“It’s unfair and unrealistic to think that people with disabilities don’t have sexual drive,” Houston says. “I hope that love can happen for everybody as long as they know how to be safe. Unfortunately, there are a lot of predators in the world, so teaching about sexuality is really important instead of just shoving it under the rug.”
Since sexuality and other self-advocacy issues often become relevant in the lives of college students, Houston encouraged Elmer to create a support group at Western.
“Having a support network for anyone just feels better,” Houston says. “When you know that there’s someone else walking a similar path, it’s reassuring. It’s easy for a lot of people to feel isolated in general in the world.”

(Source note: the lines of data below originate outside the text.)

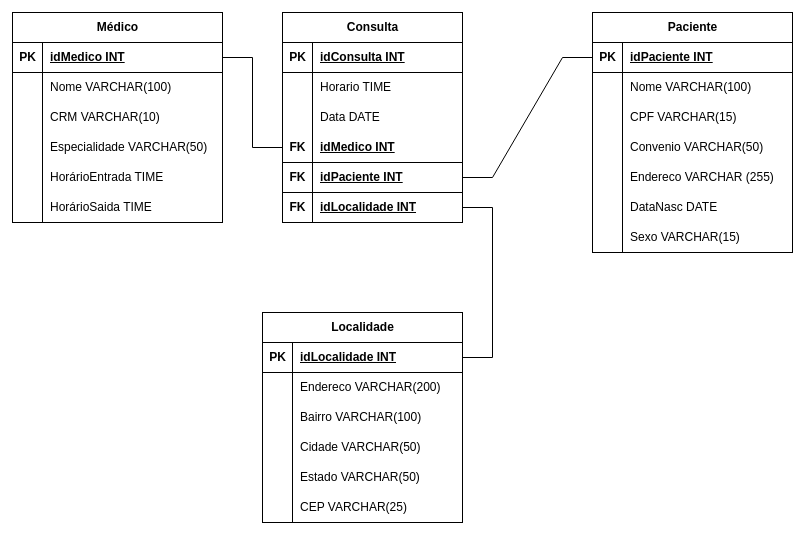
<!DOCTYPE html>
<html lang="pt-BR">
<head>
<meta charset="utf-8">
<title>Modelo de dados: consultas</title>
<style>
:root { --ink: #000; --paper: #fff; --row: 30px; }
* { box-sizing: border-box; margin: 0; padding: 0; }
html, body { width: 805px; height: 535px; overflow: hidden; background: var(--paper); }
.diagram {
  position: relative; width: 805px; height: 535px;
  color: var(--ink); font: 12px/29px "Liberation Sans", Arial, Helvetica, sans-serif;
}
.links { position: absolute; inset: 0; fill: none; stroke: var(--ink); stroke-width: 1; }
.entity {
  position: absolute; background: var(--paper);
  border: solid var(--ink); border-width: 1px 1px 0;
}
.medico { left: 12px; top: 12px; width: 211px; }
.consulta { left: 282px; top: 12px; width: 181px; }
.paciente { left: 592px; top: 12px; width: 201px; }
.localidade { left: 262px; top: 312px; width: 201px; }
.entity h2 {
  height: var(--row); border-bottom: 1px solid var(--ink);
  font-size: 12px; font-weight: 700; text-align: center;
}
.fields { list-style: none; }
.fields li { display: grid; grid-template-columns: 30px 1fr; height: var(--row); white-space: nowrap; }
.tag { border-right: 1px solid var(--ink); font-weight: 700; text-align: center; }
.field { padding-left: 7px; }
.key .field { font-weight: 700; text-decoration: underline; }
.ruled, .fields li:last-child { border-bottom: 1px solid var(--ink); }
</style>
</head>
<body>
<main class="diagram">
  <svg class="links" width="805" height="535" viewBox="0 0 805 535" aria-hidden="true">
    <path d="M222 57.5H252.5V147.5H283"/>
    <path d="M462 177.5H492.5L562.5 57.5H593"/>
    <path d="M462 207.5H492.5V357.5H462"/>
  </svg>

  <section class="entity medico">
    <h2>Médico</h2>
    <ul class="fields">
      <li class="key ruled"><span class="tag">PK</span><span class="field">idMedico INT</span></li>
      <li><span class="tag"></span><span class="field">Nome VARCHAR(100)</span></li>
      <li><span class="tag"></span><span class="field">CRM VARCHAR(10)</span></li>
      <li><span class="tag"></span><span class="field">Especialidade VARCHAR(50)</span></li>
      <li><span class="tag"></span><span class="field">HorárioEntrada TIME</span></li>
      <li><span class="tag"></span><span class="field">HorárioSaida TIME</span></li>
    </ul>
  </section>

  <section class="entity consulta">
    <h2>Consulta</h2>
    <ul class="fields">
      <li class="key ruled"><span class="tag">PK</span><span class="field">idConsulta INT</span></li>
      <li><span class="tag"></span><span class="field">Horario TIME</span></li>
      <li><span class="tag"></span><span class="field">Data DATE</span></li>
      <li class="key ruled"><span class="tag">FK</span><span class="field">idMedico INT</span></li>
      <li class="key ruled"><span class="tag">FK</span><span class="field">idPaciente INT</span></li>
      <li class="key"><span class="tag">FK</span><span class="field">idLocalidade INT</span></li>
    </ul>
  </section>

  <section class="entity paciente">
    <h2>Paciente</h2>
    <ul class="fields">
      <li class="key ruled"><span class="tag">PK</span><span class="field">idPaciente INT</span></li>
      <li><span class="tag"></span><span class="field">Nome VARCHAR(100)</span></li>
      <li><span class="tag"></span><span class="field">CPF VARCHAR(15)</span></li>
      <li><span class="tag"></span><span class="field">Convenio VARCHAR(50)</span></li>
      <li><span class="tag"></span><span class="field">Endereco VARCHAR (255)</span></li>
      <li><span class="tag"></span><span class="field">DataNasc DATE</span></li>
      <li><span class="tag"></span><span class="field">Sexo VARCHAR(15)</span></li>
    </ul>
  </section>

  <section class="entity localidade">
    <h2>Localidade</h2>
    <ul class="fields">
      <li class="key ruled"><span class="tag">PK</span><span class="field">idLocalidade INT</span></li>
      <li><span class="tag"></span><span class="field">Endereco VARCHAR(200)</span></li>
      <li><span class="tag"></span><span class="field">Bairro VARCHAR(100)</span></li>
      <li><span class="tag"></span><span class="field">Cidade VARCHAR(50)</span></li>
      <li><span class="tag"></span><span class="field">Estado VARCHAR(50)</span></li>
      <li><span class="tag"></span><span class="field">CEP VARCHAR(25)</span></li>
    </ul>
  </section>
</main>
</body>
</html>
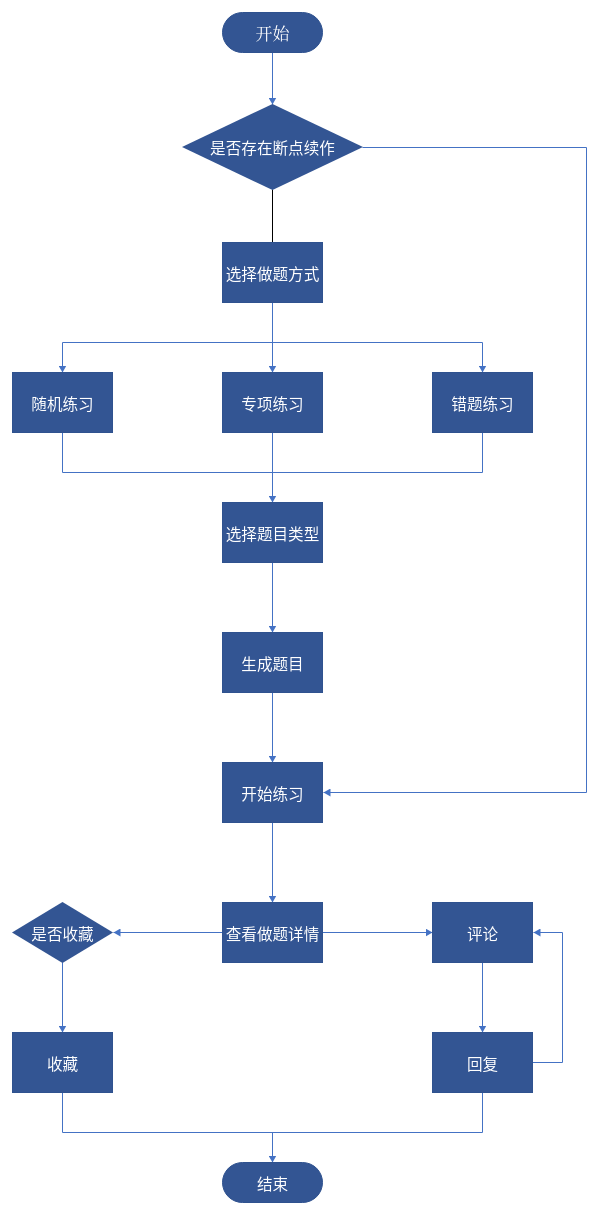
<!DOCTYPE html>
<html lang="zh-CN">
<head>
<meta charset="utf-8">
<title>练习流程图</title>
<style>
:root {
  --paper: #ffffff;
  --node: #335593;
  --node-edge: #2f528f;
  --label: #ffffff;
  --line: #4472c4;
  --line-plain: #000000;
}
* { box-sizing: border-box; }
html, body { margin: 0; overflow: hidden; background: var(--paper); }
.flowchart {
  position: relative;
  width: 606px;
  height: 1215px;
  overflow: hidden;
  font-family: "Noto Sans CJK SC", "Noto Sans", sans-serif;
  font-size: 15.6px;
  line-height: 20px;
  color: var(--label);
}
.connectors { position: absolute; inset: 0; display: block; }
.connectors path { fill: none; stroke: var(--line); stroke-width: 1; }
.connectors .plain { stroke: var(--line-plain); }
.connectors .head { fill: var(--line); stroke: none; }
.node {
  position: absolute;
  left: var(--x);
  top: var(--y);
  width: 101px;
  height: 61px;
  display: flex;
  align-items: center;
  justify-content: center;
  white-space: nowrap;
  background: var(--node);
  border: 1px solid var(--node-edge);
}
.terminal { height: 41px; border-radius: 21px; }
.start { font-family: "Noto Serif CJK SC", "Noto Serif", serif; font-size: 17px; }
.decision { border: 0; clip-path: polygon(50% 0, 100% 50%, 50% 100%, 0 50%); }
.decision.wide { width: 181px; height: 86px; }
.left { --x: 12px; }
.center { --x: 222px; }
.right { --x: 432px; }
</style>
</head>
<body>
<main class="flowchart">
  <svg class="connectors" width="606" height="1215" viewBox="0 0 606 1215" aria-hidden="true">
    <defs>
      <marker id="arrow" markerWidth="8" markerHeight="8" refX="7" refY="4" orient="auto" markerUnits="userSpaceOnUse">
        <polygon class="head" points="0,0 7,4 0,8"/>
      </marker>
    </defs>
    <g transform="translate(.5 .5)">
      <path class="plain" d="M272 189V242"/>
      <g marker-end="url(#arrow)">
        <path d="M272 52V104"/>
        <path d="M362 147H586V792H323"/>
        <path d="M272 302V372"/>
        <path d="M272 342H62V372"/>
        <path d="M272 342H482V372"/>
        <path d="M272 432V502"/>
        <path d="M272 562V632"/>
        <path d="M272 692V762"/>
        <path d="M272 822V902"/>
        <path d="M222 932H113"/>
        <path d="M322 932H432"/>
        <path d="M62 962V1032"/>
        <path d="M482 962V1032"/>
        <path d="M532 1062H562V932H533"/>
        <path d="M272 1132V1162"/>
      </g>
      <path d="M62 432V472H482V432"/>
      <path d="M62 1092V1132H482V1092"/>
    </g>
  </svg>

  <div class="node terminal start center" style="--y:12px">开始</div>
  <div class="node decision wide" style="--x:182px;--y:104px">是否存在断点续作</div>
  <div class="node center" style="--y:242px">选择做题方式</div>

  <div class="node left" style="--y:372px">随机练习</div>
  <div class="node center" style="--y:372px">专项练习</div>
  <div class="node right" style="--y:372px">错题练习</div>

  <div class="node center" style="--y:502px">选择题目类型</div>
  <div class="node center" style="--y:632px">生成题目</div>
  <div class="node center" style="--y:762px">开始练习</div>

  <div class="node decision left" style="--y:902px">是否收藏</div>
  <div class="node center" style="--y:902px">查看做题详情</div>
  <div class="node right" style="--y:902px">评论</div>

  <div class="node left" style="--y:1032px">收藏</div>
  <div class="node right" style="--y:1032px">回复</div>
  <div class="node terminal center" style="--y:1162px">结束</div>
</main>
</body>
</html>
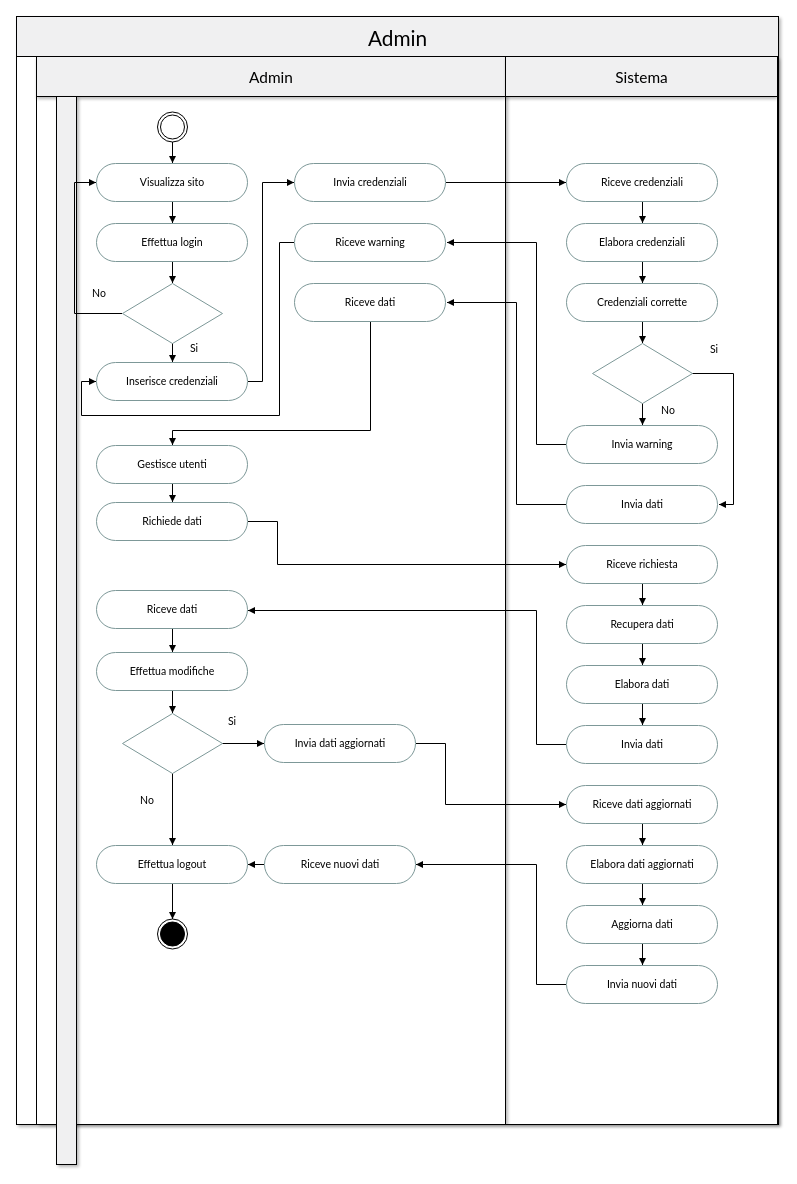
<!DOCTYPE html>
<html lang="it">
<head>
<meta charset="utf-8">
<title>Admin – diagramma di attività</title>
<style>
:root {
  --paper: #ffffff;
  --header: #f0f0f1;
  --ink: #000000;
  --node-line: #7d9898;
  --shadow: 2px 2px 3px rgba(0, 0, 0, .28);
}
* { box-sizing: border-box; margin: 0; }
html, body { width: 797px; height: 1184px; overflow: hidden; background: var(--paper); }
body { position: relative; padding: 16px; color: var(--ink); font-family: Lato, "Open Sans", sans-serif; }

.pool {
  display: flex; flex-direction: column;
  width: 763px; height: 1109px;
  border: 1px solid var(--ink); box-shadow: var(--shadow);
}
.pool-title {
  flex: 0 0 40px; display: flex; align-items: center; justify-content: center;
  padding-top: 2px;
  background: var(--header); border-bottom: 1px solid var(--ink);
  font-size: 20.8px; font-weight: 400;
}
.lanes { flex: 1; display: grid; grid-template-columns: 469px 272px; margin-left: 19px; border-left: 1px solid var(--ink); }
.lane { border-right: 1px solid var(--ink); box-shadow: var(--shadow); }
.lane-title {
  display: flex; align-items: center; justify-content: center;
  height: 40px; background: var(--header);
  border-bottom: 1px solid var(--ink); box-shadow: 0 2px 3px rgba(0, 0, 0, .28);
  font-size: 15.4px; font-weight: 400;
}
.phase {
  position: absolute; left: 56px; top: 96px; width: 21px; height: 1069px;
  background: var(--header); border: 1px solid var(--ink); box-shadow: var(--shadow);
}
.flow { position: absolute; left: 0; top: 0; }
.connectors { fill: none; stroke: var(--ink); stroke-width: 1; }
.connectors path { marker-end: url(#arrow); }
.decisions { fill: var(--paper); stroke: var(--node-line); }
.terminals { fill: var(--paper); stroke: var(--ink); }
.terminals .final { fill: var(--ink); }

.activity, .guard { position: absolute; left: var(--x); top: var(--y); font-size: 10.5px; line-height: 14px; white-space: nowrap; }
.activity {
  display: flex; align-items: center; justify-content: center;
  width: 152px; height: 39px; padding-bottom: 1px;
  background: var(--paper); border: 1px solid var(--node-line); border-radius: 20px;
}
.guard { transform: translate(-50%, -50%); }
.col-main { --x: 96px; }
.col-exchange { --x: 294px; }
.col-update { --x: 264px; }
.col-system { --x: 566px; }
</style>
</head>
<body>
<main class="pool">
  <h1 class="pool-title">Admin</h1>
  <div class="lanes">
    <section class="lane"><h2 class="lane-title">Admin</h2></section>
    <section class="lane"><h2 class="lane-title">Sistema</h2></section>
  </div>
</main>
<div class="phase"></div>

<svg class="flow" width="797" height="1184" viewBox="0 0 797 1184" aria-hidden="true">
  <defs>
    <marker id="arrow" markerUnits="userSpaceOnUse" markerWidth="8" markerHeight="8" refX="7" refY="4" orient="auto">
      <polygon points="0,0.5 7,4 0,7.5" fill="black" stroke="none"/>
    </marker>
    <polygon id="decision" points="50,0 100,30 50,60 0,30"/>
  </defs>
  <g class="connectors">
    <!-- Admin, main column -->
    <path d="M172.5 142V163"/>
    <path d="M172.5 202V223"/>
    <path d="M172.5 262V283"/>
    <path d="M172.5 343V362"/>
    <path d="M172.5 484V502"/>
    <path d="M172.5 629V652"/>
    <path d="M172.5 691V713"/>
    <path d="M172.5 773V845"/>
    <path d="M172.5 884V919"/>
    <path d="M122 313.5H74.5V182.5H96"/>
    <path d="M248 381.5H262.5V182.5H294"/>
    <path d="M294 242.5H279.5V415.5H81.5V381.5H96"/>
    <path d="M370.5 322V430.5H172.5V445"/>
    <path d="M222 743.5H264"/>
    <path d="M264 864.5H248"/>
    <!-- Sistema, main column -->
    <path d="M642.5 202V223"/>
    <path d="M642.5 262V283"/>
    <path d="M642.5 322V343"/>
    <path d="M642.5 403V425"/>
    <path d="M642.5 584V605"/>
    <path d="M642.5 644V665"/>
    <path d="M642.5 704V725"/>
    <path d="M642.5 824V845"/>
    <path d="M642.5 884V905"/>
    <path d="M642.5 944V965"/>
    <path d="M692 373.5H733.5V504.5H719"/>
    <!-- Between lanes -->
    <path d="M446 182.5H566"/>
    <path d="M566 444.5H536.5V242.5H447"/>
    <path d="M566 504.5H516.5V302.5H447"/>
    <path d="M248 521.5H277.5V564.5H566"/>
    <path d="M566 744.5H536.5V610.5H248"/>
    <path d="M416 743.5H445.5V804.5H566"/>
    <path d="M566 984.5H536.5V864.5H416"/>
  </g>
  <g class="decisions">
    <use href="#decision" x="122.5" y="283.5"/>
    <use href="#decision" x="592.5" y="343.5"/>
    <use href="#decision" x="122.5" y="713.5"/>
  </g>
  <g class="terminals">
    <circle cx="172.5" cy="127" r="15"/>
    <circle cx="172.5" cy="127" r="12"/>
    <circle cx="172.5" cy="934" r="15"/>
    <circle class="final" cx="172.5" cy="934" r="12"/>
  </g>
</svg>

<div class="activity col-main" style="--y:163px">Visualizza sito</div>
<div class="activity col-main" style="--y:223px">Effettua login</div>
<div class="activity col-main" style="--y:362px">Inserisce credenziali</div>
<div class="activity col-main" style="--y:445px">Gestisce utenti</div>
<div class="activity col-main" style="--y:502px">Richiede dati</div>
<div class="activity col-main" style="--y:590px">Riceve dati</div>
<div class="activity col-main" style="--y:652px">Effettua modifiche</div>
<div class="activity col-main" style="--y:845px">Effettua logout</div>

<div class="activity col-exchange" style="--y:163px">Invia credenziali</div>
<div class="activity col-exchange" style="--y:223px">Riceve warning</div>
<div class="activity col-exchange" style="--y:283px">Riceve dati</div>
<div class="activity col-update" style="--y:724px">Invia dati aggiornati</div>
<div class="activity col-update" style="--y:845px">Riceve nuovi dati</div>

<div class="activity col-system" style="--y:163px">Riceve credenziali</div>
<div class="activity col-system" style="--y:223px">Elabora credenziali</div>
<div class="activity col-system" style="--y:283px">Credenziali corrette</div>
<div class="activity col-system" style="--y:425px">Invia warning</div>
<div class="activity col-system" style="--y:485px">Invia dati</div>
<div class="activity col-system" style="--y:545px">Riceve richiesta</div>
<div class="activity col-system" style="--y:605px">Recupera dati</div>
<div class="activity col-system" style="--y:665px">Elabora dati</div>
<div class="activity col-system" style="--y:725px">Invia dati</div>
<div class="activity col-system" style="--y:785px">Riceve dati aggiornati</div>
<div class="activity col-system" style="--y:845px">Elabora dati aggiornati</div>
<div class="activity col-system" style="--y:905px">Aggiorna dati</div>
<div class="activity col-system" style="--y:965px">Invia nuovi dati</div>

<span class="guard" style="--x:99px;--y:293px">No</span>
<span class="guard" style="--x:194px;--y:348px">Si</span>
<span class="guard" style="--x:714px;--y:349px">Si</span>
<span class="guard" style="--x:668px;--y:410px">No</span>
<span class="guard" style="--x:232px;--y:721px">Si</span>
<span class="guard" style="--x:147px;--y:800px">No</span>
</body>
</html>
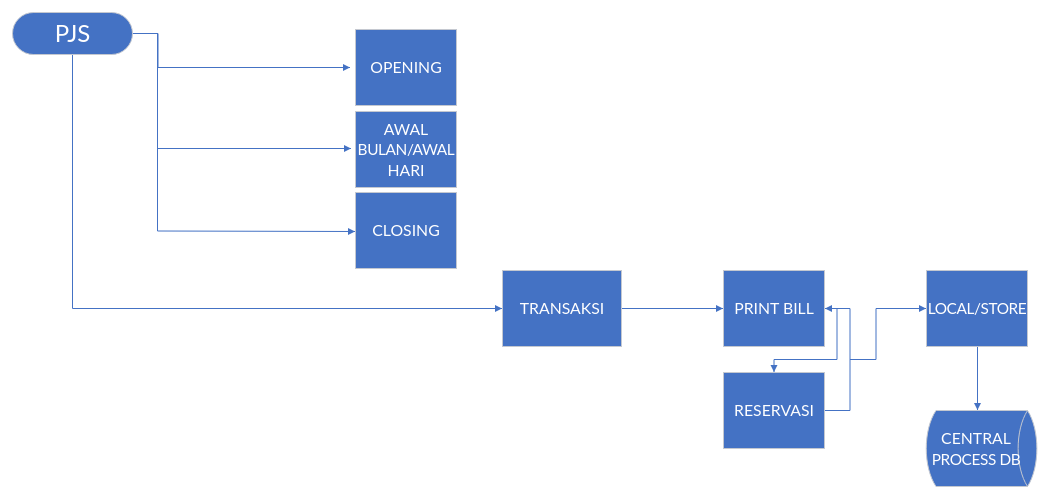
<!DOCTYPE html>
<html lang="id">
<head>
<meta charset="utf-8">
<title>PJS flowchart</title>
<style>
:root { --node: #4472c4; --edge: #c4c8d0; --line: #4472c4; --label: #fff; --page: #fff; }
* { box-sizing: border-box; }
html, body { margin: 0; background: var(--page); }
.flowchart { position: relative; width: 1040px; height: 499px; overflow: hidden; background: var(--page); font: 15.8px/20.5px Lato, Carlito, sans-serif; }
.connectors, .drum { position: absolute; left: 0; top: 0; }
.connectors { fill: none; stroke: var(--line); stroke-width: 1; }
.arrowhead { fill: var(--line); stroke: none; }
.drum { fill: var(--node); stroke: var(--edge); }
.drum .rim { fill: none; }
.node { position: absolute; display: flex; align-items: center; justify-content: center; width: 102px; height: 77px; background: var(--node); border: 1px solid var(--edge); color: var(--label); text-align: center; white-space: nowrap; }
.tight { font-size: 15.4px; letter-spacing: -0.4px; }
.start { left: 12px; top: 12px; width: 121px; height: 43px; border-radius: 22px; font-size: 24px; }
.opening { left: 355px; top: 29px; }
.month-start { left: 355px; top: 111px; }
.closing { left: 355px; top: 192px; }
.transaction { left: 502px; top: 270px; width: 120px; }
.print-bill { left: 723px; top: 270px; }
.reservation { left: 723px; top: 372px; }
.store { left: 926px; top: 270px; }
.database { left: 925px; top: 410px; background: none; border-color: transparent; }
</style>
</head>
<body>
<main class="flowchart">
  <svg class="connectors" width="1040" height="499" viewBox="0 0 1040 499" aria-hidden="true">
    <defs>
      <marker id="arrow" markerUnits="userSpaceOnUse" markerWidth="8" markerHeight="8" refX="7" refY="4" orient="auto">
        <polygon class="arrowhead" points="0,0.5 7,4 0,7.5"/>
      </marker>
    </defs>
    <g marker-end="url(#arrow)">
      <path d="M133 33.5H158V67.5H350"/>
      <path d="M133 33.5H157.5V148.5H351"/>
      <path d="M157.5 148V231L355 231.5"/>
      <path d="M72.5 55V308.5H502"/>
      <path d="M622 308.5H723"/>
      <path d="M825 308.5H837V359.5H774V372"/>
      <path d="M825 410.5H850V308.5H825"/>
      <path d="M850 359.5H876V308.5H926"/>
      <path d="M977.5 347V410"/>
    </g>
  </svg>
  <svg class="drum" width="1040" height="499" viewBox="0 0 1040 499" aria-hidden="true">
    <path d="M936 410.5H1027.5C1040 430 1040 467 1027.5 486.5H936C923 467 923 430 936 410.5Z"/>
    <path class="rim" d="M1027.5 410.5C1015 430 1015 467 1027.5 486.5"/>
  </svg>
  <div class="node start">PJS</div>
  <div class="node opening">OPENING</div>
  <div class="node month-start"><span>AWAL<br><span class="tight">BULAN/AWAL</span><br>HARI</span></div>
  <div class="node closing">CLOSING</div>
  <div class="node transaction">TRANSAKSI</div>
  <div class="node print-bill">PRINT BILL</div>
  <div class="node reservation">RESERVASI</div>
  <div class="node store"><span class="tight">LOCAL/STORE</span></div>
  <div class="node database"><span>CENTRAL<br><span class="tight">PROCESS DB</span></span></div>
</main>
</body>
</html>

That support network can become possible on Western’s campus with the help of the A.S. Disability Outreach Center (DOC). Elmer has been working with the center coordinator and Western student Courtney Manz to create a club specifically for students who have disabilities to discuss stigma and advocacy on campus.
The number of people with an intellectual disability who attend college increased by 42 percent between 2000 and 2008, according to a 2014 study by the Harvard Review of Psychiatry. The surge is expected to continue.
Unfortunately, only a few of the 1,400 students with disabilities at Western have actually reached out to the DOC and Manz doesn’t yet have enough people to establish a club.
Manz says that although it’s great to see so many students concerned with social justice issues, disability issues often get pushed to the side. Manz suggests starting the conversation by offering support to people with disabilities when they seem like they need a hand, whether it’s studying or navigating a gravel path if their disability is physical, and then respecting their decision if they decline. She’d also like professors to be more informed about offering accommodations to students who need it, using the educational video about accommodations for professors currently being made by the DOC.
Because Manz is the only member of the DOC, it has been difficult to put on events as an independent entity. With Elmer by her side, Manz is confident that the DOC has potential to reach more students who need it.
When Elmer graduates next year, his motivation will be disability advocacy. His heart is set on a career in helping other people with disabilities, possibly in the nonprofit sector, so that people with disabilities don’t have to struggle for acceptance as much as he did.
“I want to help my peers,” Elmer says. “They need community. They need to understand that they aren’t broken. They aren’t defective. They’re full-fleshed human beings.”